Push Pull Converter Application Notes
The push-pull converter is one of the oldest switching topologies and it can give multiple outputs with single input.
Output voltages can be higher or lower than input voltages when changing the winding’s turns ratio of the transformer.
Push-pull Converters distinguishing feature pairs of transistors in a symmetrical push-pull circuit, transistors periodically reverse the current in the transformers by switching on and off units. Therefore, current is drawn from the line during both halves of the switching time. With a single transistor working in the same way, but current is drawn half the time, that is difference between buck-boost converters and push-pull converter. So with this push-pull circuit, push–pull converters have steady input current, create less noise on the input line, and are more efficient in higher power applications.
Fig. 1: Typical Push-pull converter Circuit Diagram
• 2 transistors as switches (Q1 and Q2)
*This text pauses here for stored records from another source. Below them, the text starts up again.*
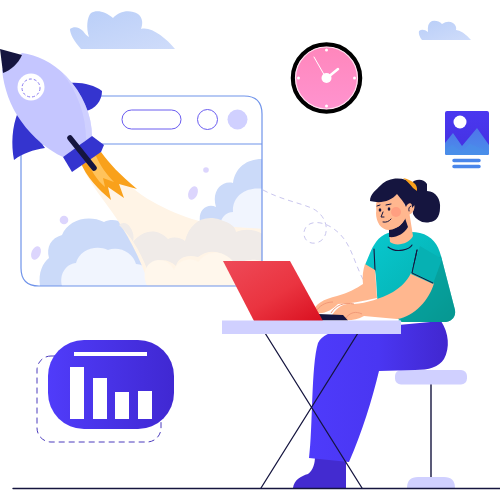
<!DOCTYPE html>
<html lang="en">
<head>
<meta charset="utf-8">
<title>Startup launch illustration</title>
<style>
:root{
  --ink:#15153f; --indigo:#4a35f0; --royal:#3434cf; --lilac:#d0d0ff; --hull:#c5c6ff;
  --outline:#6f93ea; --violet:#6a5cf0; --skin:#ffb78f; --skin-shade:#f29a78; --cream:#fff4e6;
  --orange:#f9a11b; --white:#fff;
}
html,body{margin:0;background:var(--white);overflow:hidden}
svg.scene{display:block;width:500px;height:500px}
.ink{fill:var(--ink)} .lilac{fill:var(--lilac)} .white{fill:var(--white)}
.skin{fill:var(--skin)} .royal{fill:var(--royal)}
.line{fill:none;stroke:var(--ink);stroke-linecap:round;stroke-linejoin:round}
.frame{fill:none;stroke:var(--outline);stroke-width:1.2}
</style>
</head>
<body>
<svg class="scene" viewBox="0 0 500 500" role="img" aria-label="Woman working on a laptop while a rocket launches from a browser window">
<defs>
  <linearGradient id="sky" x1="0" y1="0" x2="1" y2="1"><stop offset="0" stop-color="#b9cef8"/><stop offset="1" stop-color="#cfdcfa"/></linearGradient>
  <linearGradient id="indigoFade" x1="0" y1="0" x2="1" y2="0"><stop offset="0" stop-color="#503cfa"/><stop offset="1" stop-color="#4028d2"/></linearGradient>
  <linearGradient id="trousers" x1="0" y1="0" x2="1" y2="0"><stop offset="0" stop-color="#4e3bfb"/><stop offset=".5" stop-color="#4a36f2"/><stop offset="1" stop-color="#4127cf"/></linearGradient>
  <linearGradient id="teal" x1="0" y1="0" x2="1" y2="1"><stop offset="0" stop-color="#08c9d0"/><stop offset=".5" stop-color="#06b9bc"/><stop offset="1" stop-color="#079994"/></linearGradient>
  <linearGradient id="laptopLid" x1="0" y1="0" x2="1" y2="1"><stop offset="0" stop-color="#ee4a58"/><stop offset=".55" stop-color="#ea3440"/><stop offset="1" stop-color="#d90f1f"/></linearGradient>
  <linearGradient id="clockFace" x1="0" y1="0" x2="0" y2="1"><stop offset="0" stop-color="#ff86bb"/><stop offset="1" stop-color="#ff94d0"/></linearGradient>
  <linearGradient id="photoCard" x1="0" y1="0" x2="0" y2="1"><stop offset="0" stop-color="#4a37f0"/><stop offset="1" stop-color="#4431e0"/></linearGradient>
  <linearGradient id="hills" x1="0" y1="0" x2="0" y2="1"><stop offset="0" stop-color="#4f74ea"/><stop offset="1" stop-color="#4a90ea"/></linearGradient>
  <clipPath id="windowClip"><path d="M21 96H244Q262 96 262 114V286H39Q21 286 21 268Z"/></clipPath>
  <clipPath id="photoClip"><rect x="445" y="111" width="44" height="44" rx="2"/></clipPath>
</defs>

<g id="clouds" fill="url(#sky)">
  <path d="M81 49C74 41 70 34 70 29C74 26 79 27 83 31C85 34 87 36 89 37C86 28 87 17 91 13C97 9 106 12 113 18C119 11 130 9 138 14C143 18 143 24 141 29C151 26 166 38 175 49Z"/>
  <path d="M422 40Q418 35 419 31Q423 28 428 32Q427 23 432 21Q438 20 442 24Q448 20 453 23Q457 26 456 30Q462 30 471 40Z"/>
</g>

<g id="browser-window">
  <g clip-path="url(#windowClip)">
    <path fill="#cbdaf9" d="M40 286C38 272 43 263 49 258C46 247 51 238 62 235C68 220 88 214 104 222C114 217 126 222 130 232L150 286Z"/>
    <path fill="#cbdaf9" d="M200 222C198 210 207 203 216 207C211 191 222 180 233 183C235 167 248 158 264 159V232H214Z"/>
    <path fill="#f1f5fe" d="M62 286C59 274 66 264 76 263C79 250 96 244 108 250C120 246 133 253 136 264C146 264 152 275 152 286Z"/>
    <path fill="#f1f5fe" d="M220 230C219 218 226 212 233 212C232 196 246 186 264 189V236Z"/>
    <path fill="var(--cream)" d="M80 160L108 162C132 194 160 208 192 219C220 228 242 227 264 229V288H150C141 258 126 232 112 212C99 194 86 178 80 160Z"/>
    <path fill="#f0ebe8" d="M119 225C122 222 127 222 130 227C134 233 134 237 133 242C143 229 158 228 168 239C175 236 181 238 185 241C190 222 204 214 221 220C230 223 235 226 236 232C246 228 257 230 264 235V262C252 258 240 260 236 266C224 250 210 248 198 257C186 254 178 258 176 266C167 257 153 259 147 269C140 250 129 234 119 225Z"/>
    <path fill="#fff7ec" d="M148 288C140 273 147 261 158 260C166 260 172 265 174 270C178 260 190 257 198 262C208 248 228 250 236 266C244 259 254 258 264 262V288Z"/>
  </g>
  <g fill="#dcd5fd">
    <circle cx="64" cy="220" r="4.300"/>
    <ellipse cx="36" cy="253" rx="4.500" ry="7" transform="rotate(22 36 253)"/>
    <ellipse cx="193" cy="193" rx="4.500" ry="7" transform="rotate(22 193 193)"/>
    <circle cx="206" cy="170" r="2.800"/>
  </g>
  <path class="frame" d="M39 96H244Q262 96 262 114V286H39Q21 286 21 268V114Q21 96 39 96ZM21 144H262"/>
  <rect x="122" y="110" width="59" height="19" rx="9.500" fill="none" stroke="var(--violet)"/>
  <circle cx="207.500" cy="119.500" r="10" fill="none" stroke="var(--violet)"/>
  <circle class="lilac" cx="237.500" cy="119.500" r="10"/>
</g>

<g id="rocket">
  <path fill="var(--orange)" d="M80 161L101 152C110 164 119 174 137 189L119 184L124 198L108 187L111 200C99 190 86 177 80 161Z"/>
  <path fill="#ffc35c" d="M87 160L96 156C101 167 107 175 114 182L103 178L105 187C97 180 91 171 87 160Z"/>
  <path class="royal" d="M70 83C82 82 94 85 102 91C102 101 95 109 86 111Z"/>
  <path class="royal" d="M18 112L45 148C33 150 23 153 14 160C11 144 12 127 18 112Z"/>
  <path fill="var(--hull)" d="M2 70C4 88 10 106 21 121C33 138 48 150 63 157L92 136C92 116 83 93 66 76C52 62 37 55 22 53Z"/>
  <path fill="#dadbff" d="M62 73C81 89 92 114 92 136L86 140C86 116 78 92 62 73Z" opacity=".5"/>
  <path class="ink" d="M0 49L22 55C18 64 11 70 3 73Z"/>
  <circle class="white" cx="31" cy="87" r="13.500"/>
  <circle cx="31" cy="88" r="9" fill="none" stroke="#8a7cf0" stroke-dasharray="3 2"/>
  <path class="royal" d="M63 157L92 136L104 145L101 152L72 172Z"/>
  <path class="line" d="M70 138L94 168" style="stroke-width:5.500"/>
</g>

<path id="flight-trail" fill="none" stroke="#c9c6ee" stroke-dasharray="5 4" d="M263 190C280 199 296 202 309 207C326 213 330 230 323 239C315 247 303 243 304 232C306 221 319 220 331 227C352 240 352 260 365 283"/>

<g id="clock">
  <circle cx="326.500" cy="78" r="33.500" fill="url(#clockFace)" stroke="#000" stroke-width="4.500"/>
  <circle cx="326.500" cy="78" r="31" fill="none" stroke="#ffe3f1" stroke-width="1.200"/>
  <g class="white"><circle cx="326.500" cy="50" r="1.500"/><circle cx="354.500" cy="78" r="1.500"/><circle cx="326.500" cy="106" r="1.500"/><circle cx="298.500" cy="78" r="1.500"/><circle cx="326.500" cy="78" r="5"/></g>
  <g stroke="#fff" stroke-linecap="round"><path d="M326 78L314 57"/><path d="M327 78L338 69" stroke-width="2.500"/></g>
</g>

<g id="picture-card">
  <rect x="445" y="111" width="44" height="44" rx="2" fill="url(#photoCard)"/>
  <g clip-path="url(#photoClip)">
    <path fill="url(#hills)" d="M445 143L453 133L462 146L477 128L489 145V156H445Z"/>
    <path fill="#4a90ea" opacity=".6" d="M445 150L452 145L462 152L470 144L489 152V156H445Z"/>
  </g>
  <circle class="white" cx="460" cy="122" r="6.500"/>
  <path d="M454 160.500H479M454 166.500H479" stroke="#4a86ea" stroke-width="3.500" stroke-linecap="round"/>
</g>

<g id="bar-chart">
  <rect x="37" y="356" width="124" height="86" rx="14" fill="none" stroke="#4b3bbd" stroke-dasharray="6 4"/>
  <rect x="48" y="340" width="126" height="89" rx="36" fill="url(#indigoFade)"/>
  <g class="white">
    <rect x="74" y="352" width="73" height="4"/>
    <rect x="70" y="367" width="14" height="52"/>
    <rect x="93" y="378" width="14" height="41"/>
    <rect x="115" y="392" width="14" height="27"/>
    <rect x="138" y="391" width="14" height="28"/>
  </g>
</g>

<g id="stool">
  <path class="line" d="M431 384V478" style="stroke-width:1.400"/>
  <path class="lilac" d="M407 488Q407 477 418 477H444Q455 477 455 488Z"/>
  <rect class="lilac" x="395" y="370" width="72" height="14.500" rx="6"/>
</g>

<g id="woman">
  <g id="legs">
    <path fill="#432bd0" d="M315 456L346 459L346 488H293C294 480 301 476 308 474C313 470 315 464 315 456Z"/>
    <path fill="url(#trousers)" d="M318 343C322 335 330 332 345 330L441 321C449 333 450 348 444 359C439 367 429 370 415 370L379 371C372 400 362 432 349 462L309 458C313 428 311 366 318 343Z"/>
  </g>
  <g id="torso">
    <path fill="url(#teal)" d="M388 233C378 236 373 246 370 253L365 265L375 271C377 282 376 291 378 303L402 322H446C452 321 456 317 455 310L441 256C438 244 432 236 420 233C409 231 397 231 388 233Z"/>
    <path fill="#07958f" opacity=".55" d="M428 270L434 283C424 300 413 314 396 322H446C452 321 456 317 455 310L441 256Z"/>
    <path class="skin" d="M388 222L390 242C396 247 409 244 413 236L409 211Z"/>
    <path class="ink" d="M389 229C397 229 402 225 405 218L408 227C404 234 396 238 389 237Z"/>
    <path class="line" d="M388 247C397 254 410 249 412 245M374 249L375 270M417 250L412 274" style="stroke-width:1.100"/>
  </g>
  <g id="arms">
    <path class="skin" d="M365 264L375 270C376 280 376 289 377 298C364 301 347 304 338 304C332 310 322 316 314 312C314 304 324 299 337 296C348 293 357 288 363 284C362 277 363 270 365 264Z"/>
    <path class="skin" d="M411 273C407 281 401 287 393 292C380 299 367 303 354 304C343 302 335 309 331 317L340 320C350 321 357 320 364 316L397 319C414 317 430 299 434 283Z"/>
    <path d="M331 313C336 305 344 302 354 304M345 319C350 312 356 311 362 314M317 310C321 304 328 302 333 302" fill="none" stroke="var(--skin-shade)"/>
    <path fill="#06b1b3" d="M420 246L411 274L433 284L442 259Z"/>
    <path class="line" d="M417 250L412 273L433 283" style="stroke-width:1"/>
  </g>
  <g id="head">
    <path class="ink" d="M410 184C415 179 423 178 427 184L427 191C436 191 441 200 440 208C440 217 435 222 430 222C423 224 416 220 413 214Z"/>
    <path class="skin" d="M377 199C375 207 377 210 376 213C376 222 381 230 389 230C398 229 404 223 407 215C414 215 417 205 412 202C409 200 407 203 405 206L401 192Z"/>
    <path class="ink" d="M370 201C370 194 376 190 381 185C387 179 397 177 406 180C415 183 419 193 417 202L412 208C413 202 408 202 406 207C404 202 401 199 397 194C391 201 381 204 370 201Z"/>
    <path fill="var(--orange)" d="M403 178C412 180 418 184 417 191L413 188C410 184 407 181 403 178Z"/>
    <circle cx="396" cy="212" r="5" fill="#ff8f78" opacity=".6"/>
    <g class="ink"><ellipse cx="380" cy="210" rx="1.300" ry="1.700"/><ellipse cx="389" cy="209" rx="1.300" ry="1.700"/></g>
    <path class="line" d="M377 206L380 205M386 205L391 204M383 212L381 217L384 217M383 222Q388 223 391 219M411 206Q408 207 409 211" style="stroke-width:1"/>
  </g>
</g>

<g id="desk">
  <path class="line" d="M265 333L362 488M358 333L261 488" style="stroke-width:1.300"/>
  <path class="ink" d="M318 314L343 315L348 320.500H318Z"/>
  <path fill="url(#laptopLid)" d="M223 261H290L323 321H254Z"/>
  <rect class="lilac" x="222" y="320.500" width="179" height="13.500"/>
</g>

<path id="floor" class="line" d="M13 488.500H500" style="stroke-width:1.400"/>
</svg>
</body>
</html>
• 1 transformer with center tapped (Np1, Np2, Ns1 and Ns2)
• 2 diodes as passive switches/rectifiers (D1 and D2)
• 1 LC filter (CO and L1)
• 1 input capacitor (C1)
Fig. 2: Current Flow w/ Q2 Switches Closed
Fig. 3: Current Flow w/ Q1 Switches Closed
Two transistors Q1 and Q2 keep on and off periodically and repeatedly in every period so we can get steady and regulated output voltage. However, the most important is that two transistors must never be closed simultaneously, they will damage if they get closed together.
Push-pull designs are popularly used in middle to high power applications (150W to 1000W), operating with greater efficiency and less noise. Many diverse applications for these products include:
• Power Supplies
• DC to AC inverter
• DC to DC converter
• Other applications
MPS has extensive experience designing and supplying push-pull transformers to automotive, medical, military and industrial markets with excellent customer satisfaction. Please contact MPS Sales for any of your magnetic component requirements.